In the popular board game Monopoly, players get $200 every time they pass "Go." Doesn't that sound like a sweet deal? I mean, really, wouldn't it be cool to saunter through a bright red sign that says "Go" and then get pulled over by a Bob Barker look-alike who insists you're due some cash? You bet. But it doesn't work that way in real life. Not for most of us, at least.
Research In Motion (Nasdaq: RIMM ) proved to be the exception yesterday. The smartphone and PDA maker crossed its wildly popular BlackBerry with Sybase's (NYSE: SY ) AvantGo mobile Web service. The deal is significant in that it makes the BlackBerry an even smarter digital tool and plaything. That's because AvantGo makes popular Web sites and digital content easy to view on a mobile device such as a smartphone.

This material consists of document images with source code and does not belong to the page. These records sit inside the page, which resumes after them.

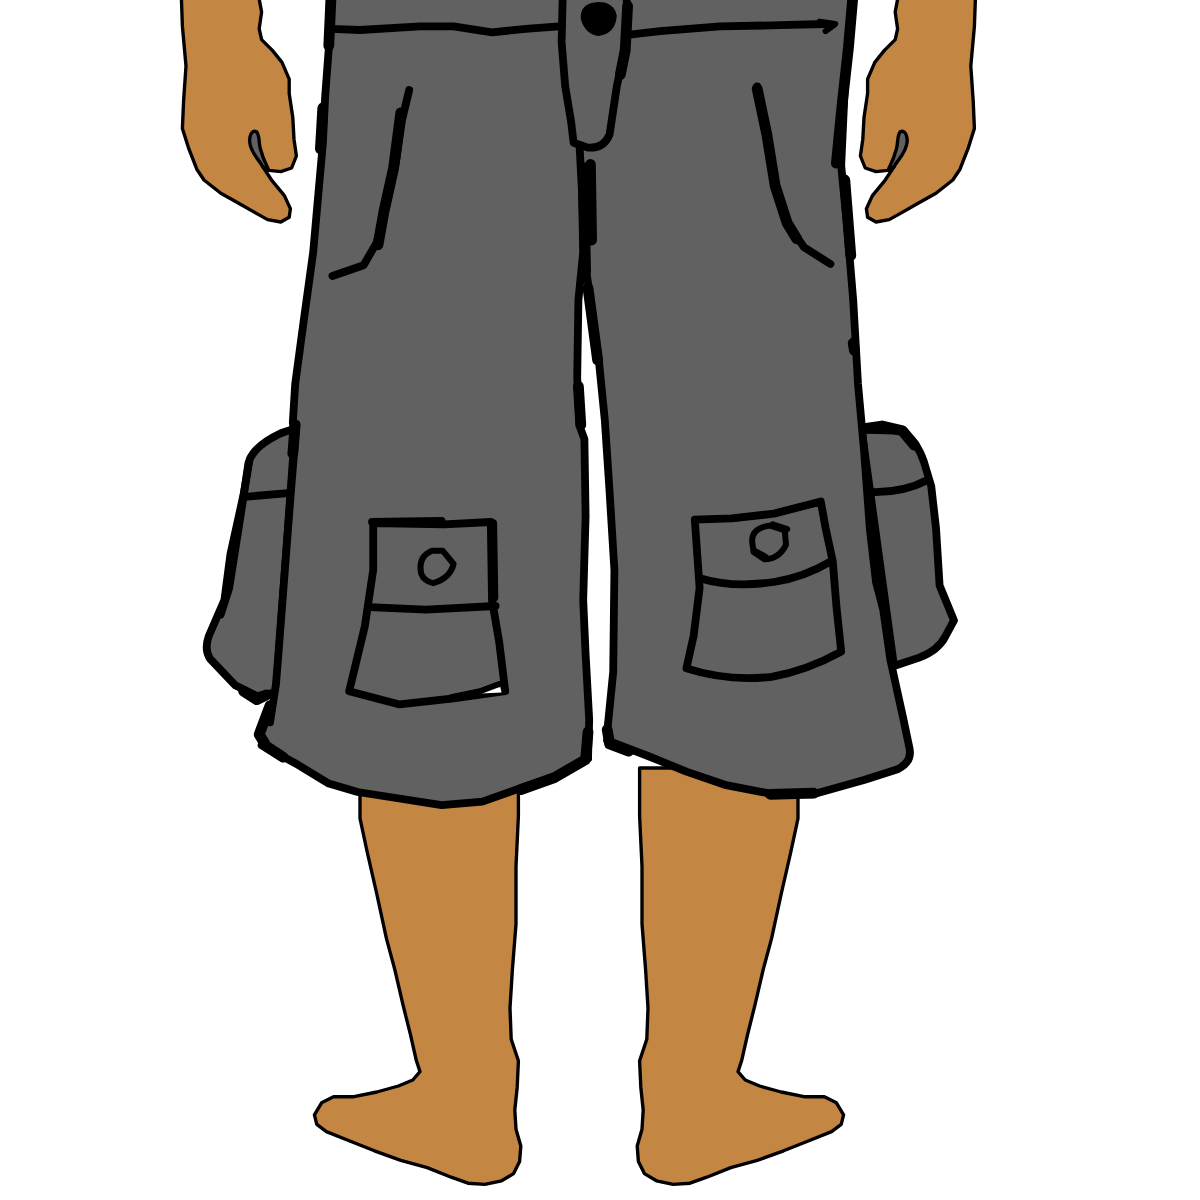
<!DOCTYPE html>
<html lang="en">
<head>
<meta charset="utf-8">
<title>Cargo shorts drawing</title>
<style>
  :root {
    --paper: #ffffff;
    --skin: #c48643;
    --cloth: #616161;
    --ink: #000000;
  }
  html, body { margin: 0; padding: 0; background: var(--paper); overflow: hidden; }
  .canvas { display: block; width: 1200px; height: 1200px; background: var(--paper); }
  .skin { fill: var(--skin); stroke: var(--ink); stroke-width: 2.8; stroke-linejoin: round; }
  .cloth { fill: var(--cloth); stroke: none; }
  .ink { fill: none; stroke: var(--ink); stroke-width: 6.5; stroke-linecap: round; stroke-linejoin: round; }
  .pocket { fill: var(--cloth); stroke: var(--ink); stroke-width: 6.5; stroke-linecap: round; stroke-linejoin: round; }
  .bold { stroke-width: 9; }
  .fine { stroke-width: 5; }
  .solid { fill: var(--ink); }
  .gap { fill: var(--paper); }
</style>
</head>
<body>
<svg class="canvas" viewBox="0 0 1000 1000" role="img" aria-label="Drawing of a barefoot figure from the waist down wearing grey cargo shorts">
  <defs>
    <g id="hand">
      <path class="skin" d="M151 -6 L152 22 L155 55 L153 84 L152 107 L157 123 L164 141 L170 150 L184 161 L200 170 L214 178 L223 183 L234 185 L241 181 L242 174 L237 163 L227 151 L219 139 L224 142 L234 143 L243 140 L247 130 L245 116 L244 98 L241 78 L241 66 L235 52 L227 42 L218 33 L216 24 L218 10 L215 -6 Z"/>
      <path d="M219 139 C216 133 209 128 208 118 C208 111 211 108 214 110 C217 114 215 121 218 127 C219 132 222 137 224 142 Z" fill="var(--cloth)" stroke="var(--ink)" stroke-width="2.8" stroke-linejoin="round"/>
    </g>
    <path id="lower-leg" class="skin" d="M300 640 L300 682 L306 710 L314 745 L322 782 L329 808 L336 838 L342 862 L347 884 L350 893 L344 900 L332 905 L314 910 L294 914 L278 914 L268 919 L262 929 L264 937 L272 943 L292 951 L312 959 L334 967 L356 973 L376 981 L390 986 L404 987 L418 984 L428 978 L433 968 L434 955 L430 941 L429 925 L431 906 L432 884 L426 866 L425 840 L427 808 L430 770 L430 722 L432 680 L432 640 Z"/>
  </defs>

  <g id="body">
    <use href="#hand"/>
    <use href="#hand" transform="translate(964 0) scale(-1 1)"/>
    <use href="#lower-leg"/>
    <use href="#lower-leg" transform="translate(965 0) scale(-1 1)"/>
  </g>

  <g id="side-pockets">
    <path class="pocket" d="M246 357 L234 361 Q213 371 208 383 L203 412 L192 462 L187 500 L174 530 Q170 541 175 549 L196 571 L214 580 L230 577 Z"/>
    <path class="ink" d="M204 414 L240 411"/>
    <path class="ink" d="M207 386 L202 420 L191 490 L184 512"/>
    <path class="ink bold" d="M203 576 L214 583 L222 579"/>
    <path class="pocket" d="M718 358 L751 359 Q764 367 770 385 L776 405 L780 440 L783 488 L795 517 L788 530 Q782 542 766 548 L745 555 Z"/>
    <path class="ink" d="M725 410 Q752 411 773 400"/>
    <path class="ink bold" d="M722 357 L735 355 L752 359 L762 371"/>
  </g>

  <g id="shorts-cloth">
    <path class="cloth" d="M275 -6 L272 60 L267 130 L261 200 L250 290 L246 355 L242 410 L236 490 L231 550 L228 580 L217 620 L250 640 L295 660 L330 665 L370 671 L405 667 L433 657 L470 645 L490 632 L491 600 L488 530 L489 430 L486 355 L482 320 L483 230 L487 212 L491 240 L498 300 L505 345 L509 420 L512 500 L511 560 L506 617 L545 631 L600 652 L640 660 L677 662 L720 651 L752 640 L759 625 L755 605 L742 550 L730 490 L722 400 L717 340 L711 270 L707 200 L702 138 L703 80 L711 -6 Z"/>
  </g>

  <g id="seams">
    <path class="ink" d="M275 -6 L274 40 L271 80 L269 120 L265 165 L261 210 L253 268 L246 320 L244 352 L246 366 L242 415 L237 480 L232 545 L230 570 L225 602"/>
    <path class="ink bold" d="M276 -6 L274 38 M269 90 L267 124 M246 354 L244 378"/>
    <path class="ink bold" d="M225 588 L216 612 L222 622 L236 631"/>
    <path class="ink" d="M218 621 L246 636 L274 653 L298 660 L330 665 L368 671 L402 668 L433 657 L466 646 L490 632"/>
    <path class="ink bold" d="M434 658 L462 648 L488 633 L490 610"/>
    <path class="ink" d="M483 122 L485 160 L486 210 L482 250 L481 315 L483 355 L487 366 L488 430 L486 500 L488 545 L491 600 L490 632"/>
    <path class="ink bold" d="M486 140 L488 226 M492 137 L493 200"/>
    <path class="ink" d="M487 215 L492 250 L499 300 L504 350 L508 410 L512 475 L511 560 L506 610"/>
    <path class="ink bold" d="M490 240 L498 300 M482 322 L484 354"/>
    <path class="ink" d="M506 617 L540 630 L572 643 L604 654 L640 661 L677 662 L720 650 L748 641 Q760 635 758 624 L753 600 L742 550 L736 508 L730 485 L725 442 L720 375 L715 320 L711 250 L706 190 L701 138 L704 72 L711 -6"/>
    <path class="ink bold" d="M506 608 L508 620 L524 626 M642 662 L678 661"/>
    <path class="ink bold" d="M711 -6 L707 40 L702 85 L697 136 M704 150 L709 213 M711 286 L712 292"/>
  </g>

  <g id="waistband">
    <path class="ink" d="M276 24 L300 25 L350 22 L378 22 L410 27 L438 24 L466 22"/>
    <path class="ink" d="M523 29 L550 26 L600 22 L650 21 L688 20"/>
    <path class="ink fine" d="M683 18 L696 20 L688 26"/>
    <path class="ink" d="M469 -6 L468 35 L471 72 L476 102 L478 119 L490 123 Q503 124 508 112 L514 72 L519 48 L523 22 L522 -6"/>
    <path class="ink bold" d="M523 5 L521 42 L517 62"/>
    <path class="solid" d="M484 16 Q483 4 495 2 Q511 0 514 13 Q513 28 499 30 Q488 29 484 16 Z"/>
  </g>

  <g id="hand-pockets">
    <path class="ink" d="M341 75 L335 100 L330 135 L322 172 L314 202 L303 221 L277 230"/>
    <path class="ink bold" d="M334 94 L328 140 L320 176 L315 204"/>
    <path class="ink" d="M631 72 L639 110 L645 150 L654 183 L670 206 L692 220"/>
    <path class="ink bold" d="M631 74 L639 112 L646 155 L656 186 L664 199"/>
  </g>

  <g id="left-front-pocket">
    <path class="ink" d="M311 436 L370 437 L409 435 L410 500 L416 535 L421 576 L378 582 L333 587 L291 576 L304 522 L311 475 Z"/>
    <path class="ink" d="M308 506 L355 508 L413 505"/>
    <path class="gap" d="M401 578 Q410 571 417 573 L418 577 Z"/>
    <path class="ink fine" d="M376 581 L400 576 L416 570"/>
    <path class="ink" d="M310 435 L368 434 M411 436 L412 498"/>
    <path class="ink fine" d="M351 478 Q348 464 360 459 L369 459 L378 470 Q375 482 361 486 Q353 484 351 478 Z"/>
  </g>

  <g id="right-front-pocket">
    <path class="ink" d="M579 433 L610 432 L645 428 L684 418 L688 440 L694 468 L697 505 L701 543 Q672 559 643 564 Q606 568 572 557 L578 530 L583 490 Z"/>
    <path class="ink" d="M584 482 Q610 490 645 485 Q670 481 692 468"/>
    <path class="ink fine" d="M627 453 Q625 440 642 438 L654 442 L655 454 Q649 466 637 466 L628 460 Z"/>
    <path class="ink fine" d="M644 437 L656 441 M629 459 L638 464"/>
  </g>
</svg>
</body>
</html>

It was also the end of yet another differentiator between the so-called CrackBerry and palmOne's (Nasdaq: PLMO ) Treo. And that's a little worrisome to me, having teamed with Motley Fool Rule Breakers chief David Gardner in choosing palmOne for our Stocks 2005 annual. The thesis, which I believe still holds, was that palmOne is simply too close in size and market presence to be valued at a fraction of Research In Motion. Yet that remains the case today.
It can't help when Research In Motion dates a long-standing palmOne partner like AvantGo. Nor does it help when Nokia (NYSE: NOK ) , already the world's smartphone leader, hooks up with Microsoft (Nasdaq: MSFT ) through operating system partner Symbian. Or when production problems slip the schedule for getting new Treos into the hands of carriers.
Indeed, this last problem is the biggest of all. And it doesn't seem to be improving. A visit to my local T-Mobile store revealed that no one can be sure when the new Treo 650 will be available to the carrier's subscribers, if ever. Whoops.
Look, I still like palmOne. But only so much time can pass before the company starts inking content deals and getting new phones into carriers' hands. It had better be soon.
For related Foolishness:
- In February, palmOne came up empty-handed.
- So far, Nokia's smart shot doesn't seem to have had much of an effect.
- Last year, Research In Motion added 1 million subscribers in nine months. It may take until only the second quarter to reach that goal this year.
Is Research In Motion the next home run stock? And how do you find home run stocks, anyway? Our Foolish band atMotley Fool Rule Breakers each month profiles two companies searching for the Next Big Thing. You can get in on the action by taking a risk-free 30-day trial today.
Fool contributorTim Beyers thinks the Treo is greatest thing since the PDA. What do you think of palmOne's prospects? Is Research In Motion pulling away? Share your thoughts with other Fools at thepalmOne andResearch In Motion discussion boards. Tim didn't own shares in any of the companies mentioned in this story at the time of publication. You can find out what's in his portfolio by checking Tim's Fool profile, which ishere. The Motley Fool has adisclosure policy.